“We'se reduced staff, substantially, in some cases,” said Selectmen Chair Henry Fitzgerald. “We can's cope, or keep up with, whatever new laws or mandates.”
The town's financial stability is fragile, Morgado said, having weathered a recent recession and the 2008 financial crisis. Shrewsbury must now “weather the recovery,” he added.
Many residents have been frustrated with diminished services, according to Morgado. For example, there were complaints during a recent snowstorm that plows were late in clearing some roads, while the school district has become burdened by large classroom sizes.
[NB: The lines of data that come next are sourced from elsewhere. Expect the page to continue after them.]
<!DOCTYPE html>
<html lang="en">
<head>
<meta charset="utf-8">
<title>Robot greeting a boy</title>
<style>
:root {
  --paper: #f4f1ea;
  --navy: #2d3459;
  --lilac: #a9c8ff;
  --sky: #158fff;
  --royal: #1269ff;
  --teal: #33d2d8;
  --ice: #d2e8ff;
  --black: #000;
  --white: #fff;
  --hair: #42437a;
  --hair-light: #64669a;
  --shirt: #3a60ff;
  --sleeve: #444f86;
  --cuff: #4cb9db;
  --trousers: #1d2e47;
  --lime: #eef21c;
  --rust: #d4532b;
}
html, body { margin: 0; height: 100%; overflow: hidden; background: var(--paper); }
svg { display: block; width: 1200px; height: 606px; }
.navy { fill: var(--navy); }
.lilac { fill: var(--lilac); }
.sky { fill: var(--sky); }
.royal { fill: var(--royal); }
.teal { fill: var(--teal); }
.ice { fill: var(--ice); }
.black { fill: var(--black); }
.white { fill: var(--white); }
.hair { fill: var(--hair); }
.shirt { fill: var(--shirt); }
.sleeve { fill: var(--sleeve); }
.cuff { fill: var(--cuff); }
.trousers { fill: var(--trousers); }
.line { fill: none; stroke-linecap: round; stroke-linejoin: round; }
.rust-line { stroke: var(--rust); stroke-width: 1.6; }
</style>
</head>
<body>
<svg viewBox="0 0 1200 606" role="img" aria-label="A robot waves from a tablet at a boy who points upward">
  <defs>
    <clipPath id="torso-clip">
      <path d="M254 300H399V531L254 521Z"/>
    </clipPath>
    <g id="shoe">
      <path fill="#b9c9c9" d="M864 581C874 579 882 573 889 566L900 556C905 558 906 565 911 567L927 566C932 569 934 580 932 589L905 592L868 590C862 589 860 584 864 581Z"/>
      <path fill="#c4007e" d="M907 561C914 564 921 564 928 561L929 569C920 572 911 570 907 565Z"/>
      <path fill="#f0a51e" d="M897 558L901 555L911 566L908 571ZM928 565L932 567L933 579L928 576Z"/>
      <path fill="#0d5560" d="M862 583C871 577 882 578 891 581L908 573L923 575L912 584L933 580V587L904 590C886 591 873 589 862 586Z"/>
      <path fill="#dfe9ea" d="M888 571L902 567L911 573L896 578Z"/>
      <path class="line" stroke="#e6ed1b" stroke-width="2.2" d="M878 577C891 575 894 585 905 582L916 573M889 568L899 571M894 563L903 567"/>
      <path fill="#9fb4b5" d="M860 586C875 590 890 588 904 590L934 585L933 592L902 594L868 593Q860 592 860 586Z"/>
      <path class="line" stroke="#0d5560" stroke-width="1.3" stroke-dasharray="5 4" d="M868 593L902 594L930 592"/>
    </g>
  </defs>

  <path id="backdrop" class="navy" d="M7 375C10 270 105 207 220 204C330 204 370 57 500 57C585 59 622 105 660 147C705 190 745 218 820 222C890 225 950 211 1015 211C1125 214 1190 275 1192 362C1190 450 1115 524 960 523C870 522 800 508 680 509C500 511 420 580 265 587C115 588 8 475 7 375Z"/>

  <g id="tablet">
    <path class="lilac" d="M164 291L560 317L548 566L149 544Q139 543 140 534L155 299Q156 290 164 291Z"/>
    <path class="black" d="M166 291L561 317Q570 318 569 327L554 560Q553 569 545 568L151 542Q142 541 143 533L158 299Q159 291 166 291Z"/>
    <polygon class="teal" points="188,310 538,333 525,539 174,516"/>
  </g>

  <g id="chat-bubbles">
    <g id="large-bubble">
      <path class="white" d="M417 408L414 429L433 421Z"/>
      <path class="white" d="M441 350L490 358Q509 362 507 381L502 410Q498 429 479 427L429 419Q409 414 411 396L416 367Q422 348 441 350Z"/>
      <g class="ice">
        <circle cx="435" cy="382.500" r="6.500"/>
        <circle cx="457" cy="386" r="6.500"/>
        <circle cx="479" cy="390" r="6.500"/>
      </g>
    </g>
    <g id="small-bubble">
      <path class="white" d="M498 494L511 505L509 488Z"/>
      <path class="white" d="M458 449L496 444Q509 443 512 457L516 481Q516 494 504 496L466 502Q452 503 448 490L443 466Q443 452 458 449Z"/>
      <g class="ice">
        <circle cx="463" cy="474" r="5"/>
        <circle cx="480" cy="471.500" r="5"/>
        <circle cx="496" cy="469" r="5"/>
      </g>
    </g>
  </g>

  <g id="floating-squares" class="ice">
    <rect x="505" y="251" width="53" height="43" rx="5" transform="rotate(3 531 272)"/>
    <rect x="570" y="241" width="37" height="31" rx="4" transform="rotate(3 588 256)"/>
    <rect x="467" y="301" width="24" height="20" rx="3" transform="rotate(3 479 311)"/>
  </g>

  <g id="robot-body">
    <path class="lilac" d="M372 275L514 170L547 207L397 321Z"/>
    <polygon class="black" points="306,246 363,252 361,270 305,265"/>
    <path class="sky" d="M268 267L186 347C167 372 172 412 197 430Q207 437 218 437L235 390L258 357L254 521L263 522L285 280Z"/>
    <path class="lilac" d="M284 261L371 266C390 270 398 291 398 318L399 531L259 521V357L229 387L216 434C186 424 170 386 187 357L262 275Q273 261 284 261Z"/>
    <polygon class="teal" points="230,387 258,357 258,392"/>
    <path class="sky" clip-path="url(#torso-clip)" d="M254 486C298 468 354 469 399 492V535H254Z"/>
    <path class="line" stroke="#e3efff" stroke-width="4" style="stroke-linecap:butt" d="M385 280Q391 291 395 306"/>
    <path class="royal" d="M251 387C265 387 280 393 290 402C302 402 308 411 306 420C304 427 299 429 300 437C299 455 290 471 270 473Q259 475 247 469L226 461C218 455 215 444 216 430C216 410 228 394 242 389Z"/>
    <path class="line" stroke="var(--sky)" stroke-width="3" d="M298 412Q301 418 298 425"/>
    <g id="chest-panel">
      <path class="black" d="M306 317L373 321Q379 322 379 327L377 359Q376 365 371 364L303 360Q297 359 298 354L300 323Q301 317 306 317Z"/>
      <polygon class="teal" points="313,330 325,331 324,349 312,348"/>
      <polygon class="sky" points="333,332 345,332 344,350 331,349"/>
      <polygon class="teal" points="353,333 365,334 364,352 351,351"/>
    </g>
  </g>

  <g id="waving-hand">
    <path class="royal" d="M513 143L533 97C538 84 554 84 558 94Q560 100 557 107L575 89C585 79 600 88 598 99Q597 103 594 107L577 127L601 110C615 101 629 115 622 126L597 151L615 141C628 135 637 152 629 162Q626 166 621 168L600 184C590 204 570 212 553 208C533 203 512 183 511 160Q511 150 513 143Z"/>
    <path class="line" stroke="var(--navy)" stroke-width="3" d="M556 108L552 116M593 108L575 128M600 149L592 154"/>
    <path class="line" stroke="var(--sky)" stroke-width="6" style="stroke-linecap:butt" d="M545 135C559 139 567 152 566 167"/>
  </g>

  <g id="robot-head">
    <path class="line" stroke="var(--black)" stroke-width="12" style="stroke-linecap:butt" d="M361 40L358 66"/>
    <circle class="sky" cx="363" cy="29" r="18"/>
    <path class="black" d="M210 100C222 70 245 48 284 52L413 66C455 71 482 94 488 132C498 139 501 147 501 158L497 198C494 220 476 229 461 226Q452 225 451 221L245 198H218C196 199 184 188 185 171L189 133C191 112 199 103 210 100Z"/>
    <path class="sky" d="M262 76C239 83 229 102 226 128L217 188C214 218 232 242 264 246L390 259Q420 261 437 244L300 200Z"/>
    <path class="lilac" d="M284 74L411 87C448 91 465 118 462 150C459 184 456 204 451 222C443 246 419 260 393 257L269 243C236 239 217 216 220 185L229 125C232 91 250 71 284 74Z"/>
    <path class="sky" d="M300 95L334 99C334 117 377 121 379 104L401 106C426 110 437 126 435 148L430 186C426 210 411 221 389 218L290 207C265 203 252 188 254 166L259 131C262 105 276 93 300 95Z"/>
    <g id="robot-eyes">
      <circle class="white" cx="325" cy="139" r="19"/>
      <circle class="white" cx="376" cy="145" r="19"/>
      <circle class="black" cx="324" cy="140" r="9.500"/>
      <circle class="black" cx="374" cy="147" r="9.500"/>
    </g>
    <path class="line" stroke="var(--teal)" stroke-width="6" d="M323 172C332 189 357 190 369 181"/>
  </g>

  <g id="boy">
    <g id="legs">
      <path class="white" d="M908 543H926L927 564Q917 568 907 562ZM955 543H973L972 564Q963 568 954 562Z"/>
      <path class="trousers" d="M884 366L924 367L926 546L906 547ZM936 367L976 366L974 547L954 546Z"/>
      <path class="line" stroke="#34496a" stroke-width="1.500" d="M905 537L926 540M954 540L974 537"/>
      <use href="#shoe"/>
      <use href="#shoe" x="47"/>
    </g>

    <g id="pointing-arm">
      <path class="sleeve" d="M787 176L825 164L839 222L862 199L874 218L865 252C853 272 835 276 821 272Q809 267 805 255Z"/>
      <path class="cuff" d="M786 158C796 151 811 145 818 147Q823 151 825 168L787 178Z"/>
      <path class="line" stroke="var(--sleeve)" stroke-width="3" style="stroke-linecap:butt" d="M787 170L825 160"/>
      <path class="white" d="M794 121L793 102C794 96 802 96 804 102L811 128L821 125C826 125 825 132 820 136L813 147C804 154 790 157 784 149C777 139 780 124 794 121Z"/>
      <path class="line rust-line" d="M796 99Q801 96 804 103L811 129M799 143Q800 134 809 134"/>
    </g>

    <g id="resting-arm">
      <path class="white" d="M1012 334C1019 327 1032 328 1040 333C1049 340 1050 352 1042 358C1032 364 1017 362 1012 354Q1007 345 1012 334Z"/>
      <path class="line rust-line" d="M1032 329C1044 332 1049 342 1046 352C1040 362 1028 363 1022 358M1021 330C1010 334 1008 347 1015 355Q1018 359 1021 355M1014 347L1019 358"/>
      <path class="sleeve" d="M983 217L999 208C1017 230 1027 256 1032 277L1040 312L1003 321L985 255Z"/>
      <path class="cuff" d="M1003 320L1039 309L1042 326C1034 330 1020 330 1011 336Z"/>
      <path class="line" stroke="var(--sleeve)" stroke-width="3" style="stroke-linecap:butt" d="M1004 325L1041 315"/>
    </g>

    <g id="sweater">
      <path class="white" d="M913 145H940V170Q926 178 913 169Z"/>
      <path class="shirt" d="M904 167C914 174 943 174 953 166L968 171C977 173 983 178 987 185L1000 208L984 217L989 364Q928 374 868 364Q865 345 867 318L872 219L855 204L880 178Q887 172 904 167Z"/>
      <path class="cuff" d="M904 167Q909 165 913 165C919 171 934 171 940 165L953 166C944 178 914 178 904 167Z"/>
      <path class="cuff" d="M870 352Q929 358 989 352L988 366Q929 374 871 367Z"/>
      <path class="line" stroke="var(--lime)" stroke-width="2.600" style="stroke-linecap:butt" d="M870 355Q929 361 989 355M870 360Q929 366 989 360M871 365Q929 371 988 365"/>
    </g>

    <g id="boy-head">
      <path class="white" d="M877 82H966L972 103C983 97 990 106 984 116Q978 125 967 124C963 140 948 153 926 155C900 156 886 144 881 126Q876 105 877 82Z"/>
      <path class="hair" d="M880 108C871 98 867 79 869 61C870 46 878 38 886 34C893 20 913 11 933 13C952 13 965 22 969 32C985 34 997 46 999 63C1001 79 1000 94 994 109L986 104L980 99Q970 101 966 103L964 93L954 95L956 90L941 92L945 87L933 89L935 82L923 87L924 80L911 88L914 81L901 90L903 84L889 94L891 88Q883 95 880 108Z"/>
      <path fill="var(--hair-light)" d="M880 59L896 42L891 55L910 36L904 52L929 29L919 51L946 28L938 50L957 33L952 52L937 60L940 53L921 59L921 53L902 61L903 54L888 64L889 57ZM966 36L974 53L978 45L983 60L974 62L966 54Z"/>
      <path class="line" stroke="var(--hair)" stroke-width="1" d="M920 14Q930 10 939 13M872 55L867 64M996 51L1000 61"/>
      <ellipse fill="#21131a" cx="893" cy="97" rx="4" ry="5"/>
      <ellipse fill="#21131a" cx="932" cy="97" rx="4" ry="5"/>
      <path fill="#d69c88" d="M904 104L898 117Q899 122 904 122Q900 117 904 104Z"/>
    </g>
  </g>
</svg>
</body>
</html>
“Under-resourcing has become very apparent,” Morgado said. “We'se seeing pressure on our staff, and cracks starting to appear across the board.”
Morgado's comments echoed those made Dec. 10 by members of Shrewsbury's 2013 Fiscal Study Committee, which warned that town and school services would be cut unless they become better funded.
With the exception of the lighting department, every one of Shrewsbury's departments is under-resourced, said Morgado. In the meantime, town infrastructure and buildings, such as schools and sewer lines and pumping stations, will need repairs or upgrades.
Money could be saved by regionalizing some services, but there has been little interest in neighboring communities in regionalizing essential services such as police, fire, public safety dispatch, and public works, according to Selectman Jim Kane.
There was almost no mention of proposing a Proposition 2-1/2 override in order to increase tax revenue. Shrewsbury residents pay fewer property taxes than residents in most other nearby towns, and the average residential tax bill was $524 below the state average, according to Morgado.
“I will continue to look at other areas where we can take out costs,” Morgado said. “It can's be strictly on the revenue side. The public has to understand and appreciate and accept that we'se doing everything we possibly can to control costs, but how well we do moving forward depends on how well we take costs out of the system.”
Morgado will meet with selectmen again next month to continue the financial discussion, which he said he will use as guidance before filing a budget recommendation at the end of January.
The biggest financial issue facing Shrewsbury will be whether the legislature passes retiree healthcare benefits reform. In the next decade, paying for so-called Other Post-Employment Benefits could cost the town almost $70 million.
“A fix is obtainable,” Morgado said, however there needs to be a “political will” in order to make that happen. “Every year that goes by that nothing gets done, the problem gets worse.